+++ ENTRIES SHOWN +++
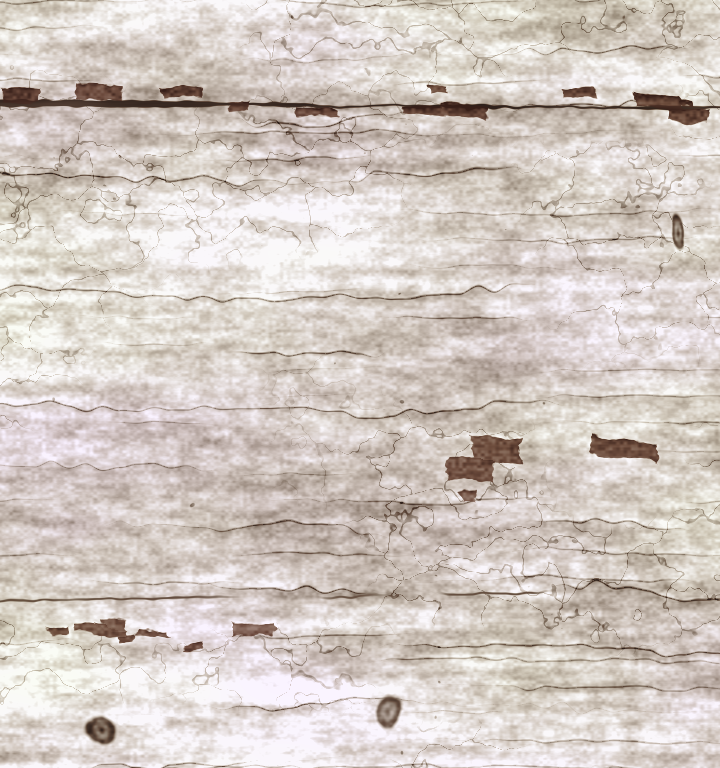
Reproduce this texture procedurally as a WebGL 1 fragment shader.

```glsl
precision highp float;
// Weathered boards under flaking white paint: a scalar "wear" is summed from
// stains, grain, hairline cracks, chips, seams and knots, then a colour ramp
// turns it from clean paint (0) through stained tan (2) to dark wood (5).
uniform vec2 u_resolution;

const vec3 PAINT = vec3(0.92, 0.90, 0.89);
const vec3 CREAM = vec3(0.82, 0.78, 0.74);
const vec3 TAN   = vec3(0.70, 0.65, 0.60);
const vec3 UMBER = vec3(0.55, 0.49, 0.43);
const vec3 WOOD  = vec3(0.40, 0.31, 0.25);
const vec3 GAP   = vec3(0.22, 0.16, 0.13);

const float BASE_WEAR = 0.30;
const float STAIN = 3.2;
const float STREAK = 2.4;
const float MOTTLE = 2.6;
const float GRAIN = 1.1;
const float TOP_SEAM = 0.866;
const float LOW_SEAM = 0.218;
const int CHIPS = 24;
const int KNOTS = 3;
// Chip rows: height, left end, right end, half thickness
const vec4 TOP_ROW = vec4(0.868, 0.02, 0.93, 0.008);
const vec4 LOW_ROW = vec4(0.175, 0.00, 0.55, 0.007);
const vec4 LEDGE   = vec4(0.385, 0.60, 0.92, 0.013);

float hash(vec2 p) {
  vec3 q = fract(p.xyx * vec3(0.1031, 0.1030, 0.0973));
  q += dot(q, q.yzx + 33.33);
  return fract((q.x + q.y) * q.z);
}

float noise(vec2 p) {
  vec2 i = floor(p), f = fract(p);
  f *= f * (3.0 - 2.0 * f);
  return mix(mix(hash(i), hash(i + vec2(1, 0)), f.x),
             mix(hash(i + vec2(0, 1)), hash(i + vec2(1, 1)), f.x), f.y);
}

float fbm(vec2 p) {
  float sum = 0.0, amp = 0.533;
  for (int i = 0; i < 4; i++) {
    sum += amp * noise(p);
    p = p * 2.03 + 17.7;
    amp *= 0.5;
  }
  return sum;
}

// Soft-edged coverage of a shape whose distance is below zero
float cover(float dist, float px) { return 1.0 - smoothstep(-px, px, dist); }

// Broken, wavering lengthwise cracks with a lit lip above and shade below
float lips(vec2 p, float rows, float seed, float px) {
  float q = p.y * rows + 0.8 * fbm(p * vec2(4.0, 3.0) + seed)
          + 0.16 * noise(p * vec2(45.0, 20.0) + seed);
  float off = fract(q) - 0.5;
  float strength = smoothstep(0.48, 0.8, noise(vec2(p.x * 5.0, floor(q) * 17.3 + seed)));
  float line = cover(abs(off) / rows - 0.0011 * strength, px);
  float shade = exp(-abs(off) * 9.0) * (off < 0.0 ? 0.7 : -0.4);
  return strength * (2.5 * line + shade);
}

// Crazed paint: x = gap between the two nearest cell centres, y = cell tone
vec2 crazing(vec2 p) {
  vec2 cell = floor(p);
  float near = 9.0, second = 9.0, tone = 0.0;
  for (int j = -1; j <= 1; j++) for (int i = -1; i <= 1; i++) {
    vec2 c = cell + vec2(float(i), float(j));
    float d = length(c + vec2(hash(c), hash(c + 41.0)) - p);
    if (d < near) { second = near; near = d; tone = hash(c + 83.0); }
    else second = min(second, d);
  }
  return vec2(second - near, tone);
}

// Jagged chips along the rows: x = distance, y = depth below the upper rim
vec2 chips(vec2 p) {
  vec2 jag = vec2(fbm(p * 55.0), fbm(p * vec2(38.0, 70.0) + 9.0)) - 0.5;
  vec2 best = vec2(1.0, 0.0);
  for (int i = 0; i < CHIPS; i++) {
    float f = float(i), kind = mod(f, 6.0);
    vec4 row = kind < 3.0 ? TOP_ROW : (kind < 5.0 ? LOW_ROW : LEDGE);
    float a = hash(vec2(f, 3.0)), b = hash(vec2(f, 7.0)), c = hash(vec2(f, 13.0));
    vec2 centre = vec2(mix(row.y, row.z, a), row.x + (b - 0.5) * 5.0 * row.w);
    vec2 size = vec2(mix(0.010, 0.046, c * c), row.w * mix(0.5, 1.2, fract(a * 7.0 + b)));
    vec2 q = p - centre + jag * vec2(0.022, 0.013);
    q.y += q.x * 0.3 * (c - 0.5);
    vec2 edge = abs(q) - size;
    float d = max(edge.x, edge.y);
    if (d < best.x) best = vec2(d, size.y - q.y);
  }
  return best;
}

vec3 ramp(float w) {
  vec3 c = mix(PAINT, CREAM, clamp(w, -0.6, 1.0));
  c = mix(c, TAN, clamp(w - 1.0, 0.0, 1.0));
  c = mix(c, UMBER, clamp(w - 2.0, 0.0, 1.0));
  c = mix(c, WOOD, clamp(w - 3.0, 0.0, 1.0));
  return mix(c, GAP, clamp(w - 4.0, 0.0, 1.2));
}

void main() {
  vec2 p = gl_FragCoord.xy / u_resolution.y;
  float px = 0.8 / u_resolution.y;
  float streak = fbm(p * vec2(6.0, 65.0)) - 0.5;
  float fine = noise(p * vec2(210.0, 260.0)) - 0.5;

  // Stains, grain and mottling
  float shelter = mix(1.0, 0.3, smoothstep(0.84, 0.88, p.y));
  float wear = BASE_WEAR + 0.9 * shelter * smoothstep(0.15, 0.75, p.x)
             + STAIN * (fbm(p * vec2(2.6, 6.0) + 5.0) - 0.5)
             + STREAK * streak * mix(1.4, 1.0, smoothstep(0.15, 0.3, p.y))
             + MOTTLE * (fbm(p * vec2(45.0, 85.0)) - 0.5) + GRAIN * fine;

  // Cracks and crazed patches
  wear += lips(p, 13.0, 3.0, px) + 0.75 * lips(p, 29.0, 51.0, px);
  vec2 warp = vec2(fbm(p * 18.0), fbm(p * 18.0 + 31.0)) - 0.5;
  vec2 craze = crazing(p * vec2(8.0, 16.0) + warp * 1.6);
  float crazed = smoothstep(0.42, 0.62, noise(p * vec2(5.0, 8.0) + 23.0));
  wear += crazed * (1.7 * cover(craze.x - 0.022, px * 12.0) + 0.5 * (craze.y - 0.5));

  // Pits
  vec2 pit = p * 22.0, pitCell = floor(pit);
  float pitDist = length(fract(pit) - 0.5 + warp * 0.5) / 22.0 - 0.003 * hash(pitCell + 5.0);
  wear += 2.2 * step(0.95, hash(pitCell)) * cover(pitDist, px);

  // Chips with a shaded upper rim and a bright paint lip
  vec2 chip = chips(p);
  float bare = 3.7 + 2.2 * streak + 1.2 * fine + 1.1 * exp(-max(chip.y, 0.0) * 350.0);
  float inChip = cover(chip.x, px);
  wear -= 0.5 * exp(-max(chip.x, 0.0) * 260.0);
  wear = mix(wear, bare, inChip);

  // Knots
  for (int i = 0; i < KNOTS; i++) {
    float f = float(i);
    vec2 centre = vec2(0.94 * fract(0.14 + 0.4 * f), 0.05 + 0.3 * f * (f - 0.92));
    vec2 q = (p - centre + warp * 0.018) / vec2(0.025 - 0.008 * f, 0.021 + 0.005 * f);
    float r = length(q);
    float ring = 3.5 + 0.7 * cos(r * 9.0) + 3.0 * streak + fine;
    wear = mix(wear, ring, 1.0 - smoothstep(0.75, 1.05, r));
  }

  // Board seams, the upper one widest at its left end
  float sway = 0.010 * (fbm(vec2(p.x * 7.0, 2.0)) - 0.5) + 0.003 * (noise(p * 70.0) - 0.5);
  float topGap = 0.0015 + 0.0045 * smoothstep(0.35, 0.0, p.x) + 0.003 * noise(vec2(p.x * 16.0, 8.0));
  float topDist = abs(p.y - TOP_SEAM + 0.008 * p.x + sway);
  float lowDist = abs(p.y - LOW_SEAM - 0.014 * p.x + sway);
  wear += 0.9 * exp(-topDist * 130.0) + 0.5 * exp(-lowDist * 150.0);
  wear = mix(wear, 4.9 + 2.0 * streak, cover(topDist - topGap * 0.75, px));
  float lowOpen = smoothstep(0.25, 0.5, noise(vec2(p.x * 11.0, 4.0)));
  wear = mix(wear, 4.0, lowOpen * cover(lowDist - 0.0014, px));

  // Faint lilac and warm drift, redder bare wood
  vec3 colour = ramp(wear);
  colour *= 1.0 + (fbm(p * vec2(3.0, 7.0) + 60.0) - 0.5) * vec3(0.0, -0.06, 0.08);
  colour += inChip * vec3(0.03, -0.01, -0.01);
  gl_FragColor = vec4(clamp(colour, 0.0, 1.0), 1.0);
}
```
+++
WHAT NEEDS TO BE DONE. Copy every line of the entries above in which "colour" occurs.

RESULT BELOW.
// stains, grain, hairline cracks, chips, seams and knots, then a colour ramp
  vec3 colour = ramp(wear);
  colour *= 1.0 + (fbm(p * vec2(3.0, 7.0) + 60.0) - 0.5) * vec3(0.0, -0.06, 0.08);
  colour += inChip * vec3(0.03, -0.01, -0.01);
  gl_FragColor = vec4(clamp(colour, 0.0, 1.0), 1.0);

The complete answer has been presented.